*** Opening DATA EXTRACTS ***

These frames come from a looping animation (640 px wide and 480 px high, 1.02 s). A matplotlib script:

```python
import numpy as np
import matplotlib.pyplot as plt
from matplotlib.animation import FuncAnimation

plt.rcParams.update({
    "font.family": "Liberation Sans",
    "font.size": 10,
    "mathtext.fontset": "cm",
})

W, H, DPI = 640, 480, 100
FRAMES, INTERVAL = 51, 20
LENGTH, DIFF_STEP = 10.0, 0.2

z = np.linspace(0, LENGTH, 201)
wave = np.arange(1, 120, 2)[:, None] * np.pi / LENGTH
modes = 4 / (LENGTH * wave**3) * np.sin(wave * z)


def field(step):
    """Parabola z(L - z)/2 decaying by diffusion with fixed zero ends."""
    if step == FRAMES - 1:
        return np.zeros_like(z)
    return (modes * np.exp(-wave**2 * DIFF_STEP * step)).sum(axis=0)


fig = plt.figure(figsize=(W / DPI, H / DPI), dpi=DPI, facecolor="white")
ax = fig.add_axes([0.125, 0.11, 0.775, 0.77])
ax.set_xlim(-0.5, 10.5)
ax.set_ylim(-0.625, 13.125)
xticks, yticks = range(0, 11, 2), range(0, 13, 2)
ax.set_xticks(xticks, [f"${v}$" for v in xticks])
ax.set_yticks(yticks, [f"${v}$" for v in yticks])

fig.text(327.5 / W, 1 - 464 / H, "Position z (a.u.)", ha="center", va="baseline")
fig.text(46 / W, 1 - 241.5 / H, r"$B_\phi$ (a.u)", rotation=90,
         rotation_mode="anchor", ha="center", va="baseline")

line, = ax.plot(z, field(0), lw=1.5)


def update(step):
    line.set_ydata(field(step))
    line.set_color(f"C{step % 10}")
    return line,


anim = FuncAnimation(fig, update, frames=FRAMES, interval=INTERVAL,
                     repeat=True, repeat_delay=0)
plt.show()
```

*** Closing DATA EXTRACTS ***

## WHAT IS BEING ASKED
Retype the whole of the listing. Nothing may be altered or omitted.

## SOLUTION BELOW
These frames come from a looping animation (640 px wide and 480 px high, 1.02 s). A matplotlib script:

```python
import numpy as np
import matplotlib.pyplot as plt
from matplotlib.animation import FuncAnimation

plt.rcParams.update({
    "font.family": "Liberation Sans",
    "font.size": 10,
    "mathtext.fontset": "cm",
})

W, H, DPI = 640, 480, 100
FRAMES, INTERVAL = 51, 20
LENGTH, DIFF_STEP = 10.0, 0.2

z = np.linspace(0, LENGTH, 201)
wave = np.arange(1, 120, 2)[:, None] * np.pi / LENGTH
modes = 4 / (LENGTH * wave**3) * np.sin(wave * z)


def field(step):
    """Parabola z(L - z)/2 decaying by diffusion with fixed zero ends."""
    if step == FRAMES - 1:
        return np.zeros_like(z)
    return (modes * np.exp(-wave**2 * DIFF_STEP * step)).sum(axis=0)


fig = plt.figure(figsize=(W / DPI, H / DPI), dpi=DPI, facecolor="white")
ax = fig.add_axes([0.125, 0.11, 0.775, 0.77])
ax.set_xlim(-0.5, 10.5)
ax.set_ylim(-0.625, 13.125)
xticks, yticks = range(0, 11, 2), range(0, 13, 2)
ax.set_xticks(xticks, [f"${v}$" for v in xticks])
ax.set_yticks(yticks, [f"${v}$" for v in yticks])

fig.text(327.5 / W, 1 - 464 / H, "Position z (a.u.)", ha="center", va="baseline")
fig.text(46 / W, 1 - 241.5 / H, r"$B_\phi$ (a.u)", rotation=90,
         rotation_mode="anchor", ha="center", va="baseline")

line, = ax.plot(z, field(0), lw=1.5)


def update(step):
    line.set_ydata(field(step))
    line.set_color(f"C{step % 10}")
    return line,


anim = FuncAnimation(fig, update, frames=FRAMES, interval=INTERVAL,
                     repeat=True, repeat_delay=0)
plt.show()
```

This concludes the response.